Imagine giving a turkey to 8-year-olds and asking them to prepare it to perfection. The scenario seems impractical.
Sandra Jones, staff member at the Pleasantville branch of the Atlantic County Library - at 33 Martin Luther King Jr. Ave. - used this as a metaphor recently to discuss older members of the community and their experience with computers.
And as access to the Internet becomes increasingly essential to daily life, Jones explained that many are left intimidated.
"It makes us angry," said Jones, who has worked for the branch for 13 years and has taught classes in computer skills at the library for the past five.
Joining social networks, setting up an email address or even typing up a resume is like a foreign idea, she explained.
Five years ago, as a gift from the Bill and Melinda Gates Foundation, the Pleasantville branch received a lab full of computers. Since then, the lab has been updated and serves as a haven for the public, branch manager Pam Saunders said.
"The library is a good place where (the public) can come and get their feet wet and get a little guidance," Saunders said. "Once they have the basic tools they can continue to learn on their own."
The library provides four unique classes, which are repeated quarterly: Introduction To Email, Computer Basics, Introduction to the Internet and Introduction to Microsoft Word.
Jones said that eight people already had signed up for her Nov. 7 Microsoft Word class. Only 10 seats are available, she said.
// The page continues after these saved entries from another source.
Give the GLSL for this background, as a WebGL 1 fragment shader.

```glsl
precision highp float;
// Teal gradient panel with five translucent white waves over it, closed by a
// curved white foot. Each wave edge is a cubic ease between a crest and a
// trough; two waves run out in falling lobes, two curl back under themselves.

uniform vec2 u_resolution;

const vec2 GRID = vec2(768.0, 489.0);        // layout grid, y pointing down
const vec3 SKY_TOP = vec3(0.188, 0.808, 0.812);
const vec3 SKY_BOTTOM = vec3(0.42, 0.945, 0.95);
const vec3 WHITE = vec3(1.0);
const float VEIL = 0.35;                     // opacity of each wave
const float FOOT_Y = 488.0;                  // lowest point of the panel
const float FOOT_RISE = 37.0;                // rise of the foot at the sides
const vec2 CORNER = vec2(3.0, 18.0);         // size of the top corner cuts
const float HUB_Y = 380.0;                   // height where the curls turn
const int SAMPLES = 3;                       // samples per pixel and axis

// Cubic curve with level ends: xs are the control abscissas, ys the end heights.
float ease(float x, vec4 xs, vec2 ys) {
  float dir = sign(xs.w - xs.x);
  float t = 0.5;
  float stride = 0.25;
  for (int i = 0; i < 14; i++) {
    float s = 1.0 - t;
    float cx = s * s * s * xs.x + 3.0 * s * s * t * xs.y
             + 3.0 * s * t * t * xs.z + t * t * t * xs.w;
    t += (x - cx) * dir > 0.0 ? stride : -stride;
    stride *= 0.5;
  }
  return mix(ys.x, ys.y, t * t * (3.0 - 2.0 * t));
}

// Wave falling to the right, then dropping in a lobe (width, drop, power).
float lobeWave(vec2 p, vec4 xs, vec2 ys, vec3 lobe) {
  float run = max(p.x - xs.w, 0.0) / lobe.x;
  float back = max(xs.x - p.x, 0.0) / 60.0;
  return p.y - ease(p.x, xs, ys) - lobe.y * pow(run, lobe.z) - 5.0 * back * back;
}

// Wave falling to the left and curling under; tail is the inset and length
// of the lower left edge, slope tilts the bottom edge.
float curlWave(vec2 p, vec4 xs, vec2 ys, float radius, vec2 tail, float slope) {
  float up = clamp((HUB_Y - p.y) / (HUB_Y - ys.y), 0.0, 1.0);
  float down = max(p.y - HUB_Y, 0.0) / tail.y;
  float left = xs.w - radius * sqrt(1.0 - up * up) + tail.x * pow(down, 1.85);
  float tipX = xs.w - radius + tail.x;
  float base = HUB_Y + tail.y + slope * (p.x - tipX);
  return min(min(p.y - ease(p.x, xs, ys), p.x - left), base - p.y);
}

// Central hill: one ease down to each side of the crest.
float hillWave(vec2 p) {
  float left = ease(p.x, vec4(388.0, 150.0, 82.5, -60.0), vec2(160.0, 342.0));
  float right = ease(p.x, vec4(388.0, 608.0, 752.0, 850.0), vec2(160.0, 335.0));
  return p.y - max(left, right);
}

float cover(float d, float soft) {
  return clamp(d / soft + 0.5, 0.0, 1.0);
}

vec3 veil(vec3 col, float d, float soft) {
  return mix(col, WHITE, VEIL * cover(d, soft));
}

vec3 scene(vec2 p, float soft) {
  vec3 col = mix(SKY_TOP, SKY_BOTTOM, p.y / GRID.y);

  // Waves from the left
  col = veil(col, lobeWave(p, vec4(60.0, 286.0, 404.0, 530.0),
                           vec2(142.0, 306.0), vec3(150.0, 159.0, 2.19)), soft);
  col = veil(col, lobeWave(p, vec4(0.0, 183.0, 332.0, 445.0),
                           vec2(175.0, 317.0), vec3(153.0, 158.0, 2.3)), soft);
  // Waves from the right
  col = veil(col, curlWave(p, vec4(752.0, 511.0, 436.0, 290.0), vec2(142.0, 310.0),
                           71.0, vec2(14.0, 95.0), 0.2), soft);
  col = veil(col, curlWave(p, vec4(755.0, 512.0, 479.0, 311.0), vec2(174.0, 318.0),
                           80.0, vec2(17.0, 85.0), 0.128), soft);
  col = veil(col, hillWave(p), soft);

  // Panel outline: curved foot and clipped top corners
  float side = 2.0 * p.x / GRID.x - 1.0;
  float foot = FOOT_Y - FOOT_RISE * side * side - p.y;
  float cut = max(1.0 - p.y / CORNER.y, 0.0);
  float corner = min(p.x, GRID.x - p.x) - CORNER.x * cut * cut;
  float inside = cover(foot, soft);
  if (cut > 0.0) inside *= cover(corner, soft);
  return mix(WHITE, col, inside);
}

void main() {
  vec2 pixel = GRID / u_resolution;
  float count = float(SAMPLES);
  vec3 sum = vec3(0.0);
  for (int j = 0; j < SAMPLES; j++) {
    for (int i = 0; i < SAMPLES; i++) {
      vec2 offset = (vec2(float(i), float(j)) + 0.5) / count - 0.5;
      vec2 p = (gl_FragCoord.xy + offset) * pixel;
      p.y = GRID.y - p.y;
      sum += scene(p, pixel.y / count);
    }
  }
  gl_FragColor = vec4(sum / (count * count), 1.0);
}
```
Saunders decided that because they serve such a large community of different skill sets, classes focus on the basics.
"In this day and age, knowledge about how to reach everything that is reachable via the Internet is important, especially as more and more government services and employers make their information available only via the Internet," Saunders said.
She went on to explain how vital a role the Internet plays, in terms of job applications and keeping up with family and friends through social networks.
And although they don't offer a class specifically on Facebook and social networking, Saunders hopes to in the future.
"It's a way to stay in contact, and certainly with the storm," she said. "In some kind of way, (some people) had a computer that worked, so they were able to stay in contact with family (through) Facebook, especially as phone lines jam up."
The 11 computers in the lab, as well as the several other desktops sporadically placed throughout the facility were all occupied recently. Visitors were there to make use of the Internet to fill out FEMA forms, following Hurricane Sandy, to catch up on Facebook or just to leisurely surf the 'net.
Steve Diggino, of West Atlantic City, was one of them that day.
"I'm here almost every day," he said.
Diggino does not have a computer of his own. But if he did, the power outages at home would have been restrictive.
"There are some people who are very dependent on our computers," Saunders said. "And there are other people who just got them in their homes, but don't even know how to turn them on."
Saunders and Jones both realized the importance of the resources that the library offers through its computer labs and classes.
"It's just something to get them started. Some of them are just so intimidated, but by the time the (class) is complete, I have them smiling," Jones said. "You're not computer illiterate anymore!"
Contact Caitlin Honan:
Classes are free and open to the public. A membership is not required. To register, call 641-1778 or sign up at the front desk. Seats are limited.
Introduction to Email:
11 a.m., Nov. 13 and Dec. 11
4 p.m. or 6 p.m., Dec.19
Introduction to Microsoft Word:
4 p.m. or 6 p.m., Nov. 7